If you have always wanted to be a princess and live in a palace, perhaps reading this biography might change your mind. In the end Margaret paved the way for divorce in the royal family and some think that was her legacy.
I have often read of her unfortunate dashed hopes of marrying divorcee Captain Peter Townsend, but have never read an entire biography of Princess Margaret's life until this one. These are the widely known relationships of Princess Margaret, but this book covers several other serious romantic entanglements and very close friendships.
Aronson, like many others, believes that even if Margaret and Townsend had been able to marry, the marriage (like all of her romantic relationships) would have eventually failed -- because she was a royal princess and that lifestyle comes with benefits and expectations that she could not (or would not) give up, not even for love. Many of the friends who shared their stories in the book said that even if Margaret liked someone, that didn't mean they were safe from a rebuke or reprimand if she felt they'd overstepped their bounds. The book reveals that Margaret rarely gathered with the rest of the extended Royal Family at their traditional retreats at Balmoral or Sandringham. With every movement (or scandal) of the British Royal Family now covered in magazines, television, and the internet, it's hard to believe there was a time when it wasn't like that. Aronson's book offers a glimpse behind the curtain and shows that life for one royal princess wasn't much of a fairy tale at all.

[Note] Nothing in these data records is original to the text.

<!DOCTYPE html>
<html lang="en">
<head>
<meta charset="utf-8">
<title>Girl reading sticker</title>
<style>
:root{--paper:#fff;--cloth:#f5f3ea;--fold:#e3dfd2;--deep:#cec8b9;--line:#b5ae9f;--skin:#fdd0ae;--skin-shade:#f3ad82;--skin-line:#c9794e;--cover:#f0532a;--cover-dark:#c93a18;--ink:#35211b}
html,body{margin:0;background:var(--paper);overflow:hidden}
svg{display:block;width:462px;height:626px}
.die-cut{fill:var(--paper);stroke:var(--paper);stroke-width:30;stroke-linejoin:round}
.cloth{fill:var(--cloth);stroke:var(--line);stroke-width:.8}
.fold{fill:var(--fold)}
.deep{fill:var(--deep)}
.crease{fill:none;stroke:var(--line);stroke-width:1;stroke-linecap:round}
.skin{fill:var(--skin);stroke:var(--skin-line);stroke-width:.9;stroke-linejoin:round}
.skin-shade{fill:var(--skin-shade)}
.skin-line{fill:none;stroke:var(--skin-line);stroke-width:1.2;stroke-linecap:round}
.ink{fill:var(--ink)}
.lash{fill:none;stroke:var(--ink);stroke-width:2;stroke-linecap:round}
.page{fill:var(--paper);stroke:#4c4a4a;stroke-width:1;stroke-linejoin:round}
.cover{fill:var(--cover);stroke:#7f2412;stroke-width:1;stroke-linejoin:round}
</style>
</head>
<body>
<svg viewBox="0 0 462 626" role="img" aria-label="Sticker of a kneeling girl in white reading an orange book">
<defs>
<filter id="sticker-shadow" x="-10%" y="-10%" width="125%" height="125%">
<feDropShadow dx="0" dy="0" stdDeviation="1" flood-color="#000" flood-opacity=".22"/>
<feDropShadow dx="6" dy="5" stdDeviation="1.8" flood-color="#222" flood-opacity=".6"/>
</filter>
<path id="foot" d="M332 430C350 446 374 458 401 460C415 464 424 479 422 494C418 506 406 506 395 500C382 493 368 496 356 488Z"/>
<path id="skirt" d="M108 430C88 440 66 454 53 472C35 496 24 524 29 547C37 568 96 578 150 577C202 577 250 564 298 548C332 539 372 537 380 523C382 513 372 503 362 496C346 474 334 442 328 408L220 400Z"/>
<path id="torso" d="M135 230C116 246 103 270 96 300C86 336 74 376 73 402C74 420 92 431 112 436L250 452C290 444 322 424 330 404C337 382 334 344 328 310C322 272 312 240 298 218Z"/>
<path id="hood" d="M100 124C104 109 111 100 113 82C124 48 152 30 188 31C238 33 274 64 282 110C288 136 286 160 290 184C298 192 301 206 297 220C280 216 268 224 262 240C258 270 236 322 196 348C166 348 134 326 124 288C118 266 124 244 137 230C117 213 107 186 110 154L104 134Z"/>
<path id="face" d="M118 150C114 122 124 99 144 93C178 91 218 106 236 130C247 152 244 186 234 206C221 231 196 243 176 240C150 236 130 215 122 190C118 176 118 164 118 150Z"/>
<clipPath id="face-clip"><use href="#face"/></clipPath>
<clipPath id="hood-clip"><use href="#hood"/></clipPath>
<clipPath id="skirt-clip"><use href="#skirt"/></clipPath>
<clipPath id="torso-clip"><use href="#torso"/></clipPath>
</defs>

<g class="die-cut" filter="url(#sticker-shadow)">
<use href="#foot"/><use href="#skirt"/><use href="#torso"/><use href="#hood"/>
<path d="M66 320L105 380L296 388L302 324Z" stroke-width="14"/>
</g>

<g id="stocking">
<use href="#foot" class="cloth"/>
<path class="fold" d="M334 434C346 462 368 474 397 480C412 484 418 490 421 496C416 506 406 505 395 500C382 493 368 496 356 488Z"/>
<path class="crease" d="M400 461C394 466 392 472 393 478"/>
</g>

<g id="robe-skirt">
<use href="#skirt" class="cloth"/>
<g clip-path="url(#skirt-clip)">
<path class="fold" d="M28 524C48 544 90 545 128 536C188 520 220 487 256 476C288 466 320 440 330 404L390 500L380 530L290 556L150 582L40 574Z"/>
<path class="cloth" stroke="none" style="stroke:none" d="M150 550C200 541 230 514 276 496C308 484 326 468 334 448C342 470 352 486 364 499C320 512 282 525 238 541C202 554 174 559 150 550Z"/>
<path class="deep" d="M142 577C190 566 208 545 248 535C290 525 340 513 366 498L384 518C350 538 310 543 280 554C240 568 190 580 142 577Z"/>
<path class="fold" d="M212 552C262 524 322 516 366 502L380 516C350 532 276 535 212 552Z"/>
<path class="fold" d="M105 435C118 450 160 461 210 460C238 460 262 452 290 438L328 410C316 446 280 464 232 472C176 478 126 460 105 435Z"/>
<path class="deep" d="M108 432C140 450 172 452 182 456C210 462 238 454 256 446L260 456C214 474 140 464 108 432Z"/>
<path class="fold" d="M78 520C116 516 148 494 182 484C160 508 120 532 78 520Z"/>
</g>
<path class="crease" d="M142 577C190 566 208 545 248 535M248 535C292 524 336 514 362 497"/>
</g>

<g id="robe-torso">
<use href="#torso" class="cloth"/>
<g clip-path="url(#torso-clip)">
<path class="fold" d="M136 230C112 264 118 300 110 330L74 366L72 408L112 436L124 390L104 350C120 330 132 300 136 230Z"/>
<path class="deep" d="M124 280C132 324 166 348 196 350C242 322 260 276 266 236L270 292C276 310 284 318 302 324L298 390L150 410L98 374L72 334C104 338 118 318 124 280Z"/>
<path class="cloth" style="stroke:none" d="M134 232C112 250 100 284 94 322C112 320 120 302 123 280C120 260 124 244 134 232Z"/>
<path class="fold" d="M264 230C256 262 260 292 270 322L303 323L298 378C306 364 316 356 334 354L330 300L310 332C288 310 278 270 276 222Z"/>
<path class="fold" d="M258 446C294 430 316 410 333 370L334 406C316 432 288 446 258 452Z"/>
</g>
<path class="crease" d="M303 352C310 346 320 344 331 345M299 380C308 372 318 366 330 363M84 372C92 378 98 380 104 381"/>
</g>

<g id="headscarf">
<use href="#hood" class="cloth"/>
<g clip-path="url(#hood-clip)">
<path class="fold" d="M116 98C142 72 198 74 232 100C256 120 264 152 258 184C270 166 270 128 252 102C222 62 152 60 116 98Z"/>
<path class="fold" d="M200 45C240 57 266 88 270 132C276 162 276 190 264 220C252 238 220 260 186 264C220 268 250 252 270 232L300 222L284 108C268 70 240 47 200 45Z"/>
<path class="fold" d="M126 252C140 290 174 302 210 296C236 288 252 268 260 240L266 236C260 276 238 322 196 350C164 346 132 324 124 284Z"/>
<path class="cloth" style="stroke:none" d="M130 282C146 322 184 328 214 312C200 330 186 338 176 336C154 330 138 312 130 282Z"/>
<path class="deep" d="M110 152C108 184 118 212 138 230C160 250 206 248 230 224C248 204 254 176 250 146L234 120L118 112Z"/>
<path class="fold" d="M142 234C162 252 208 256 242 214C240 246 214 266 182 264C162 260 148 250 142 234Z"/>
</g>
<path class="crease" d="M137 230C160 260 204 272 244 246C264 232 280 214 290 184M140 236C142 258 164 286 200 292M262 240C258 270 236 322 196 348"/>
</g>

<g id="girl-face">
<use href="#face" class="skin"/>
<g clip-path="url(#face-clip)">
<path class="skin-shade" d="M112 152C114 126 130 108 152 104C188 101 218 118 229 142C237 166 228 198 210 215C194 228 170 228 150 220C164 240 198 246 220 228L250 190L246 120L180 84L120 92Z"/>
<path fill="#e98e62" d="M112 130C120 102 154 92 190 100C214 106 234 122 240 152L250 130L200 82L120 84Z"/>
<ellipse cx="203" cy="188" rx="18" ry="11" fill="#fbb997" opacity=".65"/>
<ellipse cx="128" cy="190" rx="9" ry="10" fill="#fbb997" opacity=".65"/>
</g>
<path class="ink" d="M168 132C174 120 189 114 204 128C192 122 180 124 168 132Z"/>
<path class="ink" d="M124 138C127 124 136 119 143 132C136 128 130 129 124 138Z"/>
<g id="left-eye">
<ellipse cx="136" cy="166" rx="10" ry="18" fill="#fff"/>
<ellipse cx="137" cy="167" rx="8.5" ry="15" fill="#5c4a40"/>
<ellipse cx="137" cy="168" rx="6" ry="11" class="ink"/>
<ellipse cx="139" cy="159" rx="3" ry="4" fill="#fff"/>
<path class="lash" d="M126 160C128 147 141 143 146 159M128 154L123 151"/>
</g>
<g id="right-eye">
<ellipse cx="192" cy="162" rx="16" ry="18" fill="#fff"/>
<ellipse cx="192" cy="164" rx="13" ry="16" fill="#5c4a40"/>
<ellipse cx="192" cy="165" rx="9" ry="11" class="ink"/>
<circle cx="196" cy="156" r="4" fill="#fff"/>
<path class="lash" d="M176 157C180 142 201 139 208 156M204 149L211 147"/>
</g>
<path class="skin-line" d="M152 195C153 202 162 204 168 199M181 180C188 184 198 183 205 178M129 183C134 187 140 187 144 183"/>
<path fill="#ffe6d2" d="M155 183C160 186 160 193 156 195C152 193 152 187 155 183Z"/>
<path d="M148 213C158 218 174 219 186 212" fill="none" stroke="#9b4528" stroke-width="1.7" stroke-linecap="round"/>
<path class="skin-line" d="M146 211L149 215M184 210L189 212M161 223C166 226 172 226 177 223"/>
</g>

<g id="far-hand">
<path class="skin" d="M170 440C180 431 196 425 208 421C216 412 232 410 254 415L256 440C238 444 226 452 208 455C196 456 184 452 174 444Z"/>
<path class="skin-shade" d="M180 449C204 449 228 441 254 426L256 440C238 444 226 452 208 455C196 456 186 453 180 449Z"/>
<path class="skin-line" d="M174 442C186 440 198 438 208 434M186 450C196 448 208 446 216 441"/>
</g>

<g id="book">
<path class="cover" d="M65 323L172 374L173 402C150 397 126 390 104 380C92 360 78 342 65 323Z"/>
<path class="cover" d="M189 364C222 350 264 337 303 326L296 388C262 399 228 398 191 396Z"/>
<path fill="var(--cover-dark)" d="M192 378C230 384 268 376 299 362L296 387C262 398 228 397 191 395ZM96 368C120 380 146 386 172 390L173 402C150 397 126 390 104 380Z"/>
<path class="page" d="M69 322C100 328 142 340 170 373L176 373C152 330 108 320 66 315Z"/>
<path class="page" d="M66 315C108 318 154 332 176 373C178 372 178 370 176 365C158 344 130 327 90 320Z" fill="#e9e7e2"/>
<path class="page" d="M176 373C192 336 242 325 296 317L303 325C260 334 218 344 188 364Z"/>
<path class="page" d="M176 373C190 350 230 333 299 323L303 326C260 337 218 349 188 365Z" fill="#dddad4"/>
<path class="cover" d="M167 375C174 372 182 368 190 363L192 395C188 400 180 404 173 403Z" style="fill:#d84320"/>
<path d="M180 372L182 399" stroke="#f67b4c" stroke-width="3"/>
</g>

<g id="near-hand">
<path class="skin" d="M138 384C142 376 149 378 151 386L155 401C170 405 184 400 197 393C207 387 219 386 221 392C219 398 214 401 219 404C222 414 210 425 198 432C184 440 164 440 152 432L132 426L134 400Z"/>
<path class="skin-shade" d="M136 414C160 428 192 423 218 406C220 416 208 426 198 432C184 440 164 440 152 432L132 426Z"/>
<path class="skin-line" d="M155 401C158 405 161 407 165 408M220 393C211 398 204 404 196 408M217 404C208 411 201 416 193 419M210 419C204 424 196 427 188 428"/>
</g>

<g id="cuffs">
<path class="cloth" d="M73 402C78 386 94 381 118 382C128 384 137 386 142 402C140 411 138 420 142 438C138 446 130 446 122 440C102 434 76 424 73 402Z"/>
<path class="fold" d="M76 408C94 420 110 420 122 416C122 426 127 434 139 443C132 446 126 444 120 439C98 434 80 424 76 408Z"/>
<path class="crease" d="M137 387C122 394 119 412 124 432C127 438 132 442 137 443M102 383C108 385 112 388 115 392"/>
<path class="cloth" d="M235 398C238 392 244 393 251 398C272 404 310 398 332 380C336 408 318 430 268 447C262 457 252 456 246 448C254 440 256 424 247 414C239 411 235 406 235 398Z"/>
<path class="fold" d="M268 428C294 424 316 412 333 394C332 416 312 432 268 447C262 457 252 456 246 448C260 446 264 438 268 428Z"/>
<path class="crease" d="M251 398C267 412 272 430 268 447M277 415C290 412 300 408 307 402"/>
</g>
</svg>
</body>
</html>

Like I didn't really know her all that well, at least not beyond what I already knew from popular culture. It felt at the end like I'd just sat through a formal afternoon tea interview with Princess Margaret where she talked and talked and at the end you knew a lot about her, but only certain parts of her.
This was very well done and very informative, but a bit on the disappointing side.
Princess Margaret was, when I was growing up, the royal rebel people cheered on. Like his subject, Aronson is often a split case sycophantic in many of his praises of Margaret, whilst vitriolic in some of his judgements and criticisms. The author seems in parts to defend his contentious subject to the hilt, whilst in others viciously slapping her beautiful face (curious, given that the princess was still alive at the time of this book's publication to read it). yet when it boiled down to it bore the capacity to be infinitely kinder, more personally loyal and more down to earth than many royals we read of it all depended on who you asked and which occasion it related to. Though it could surely doubtful ever be considered the definitive work of its kind on this princess, I highly recommend it to the diehard royal biography buff.
I have recently been reading William Shawcross's edited diaries of Queen Elizabeth, The Queen Mother, divided into three volumes relating to the various stages of her life: Duchess of York, Queen and Queen Mother. However, I decided, on the basis of references to the late Princess Margaret, to read this biography before that of her mother. Born into a life of immense privilege, Margaret was an indulged, spoilt child, quite the opposite of her elder sister.
Theo Aronson has written a very thorough and enjoyable history of Princess Margaret's life.
I would have liked to read about the more controversial side of her life and an update to include the details of her death would be a great addition.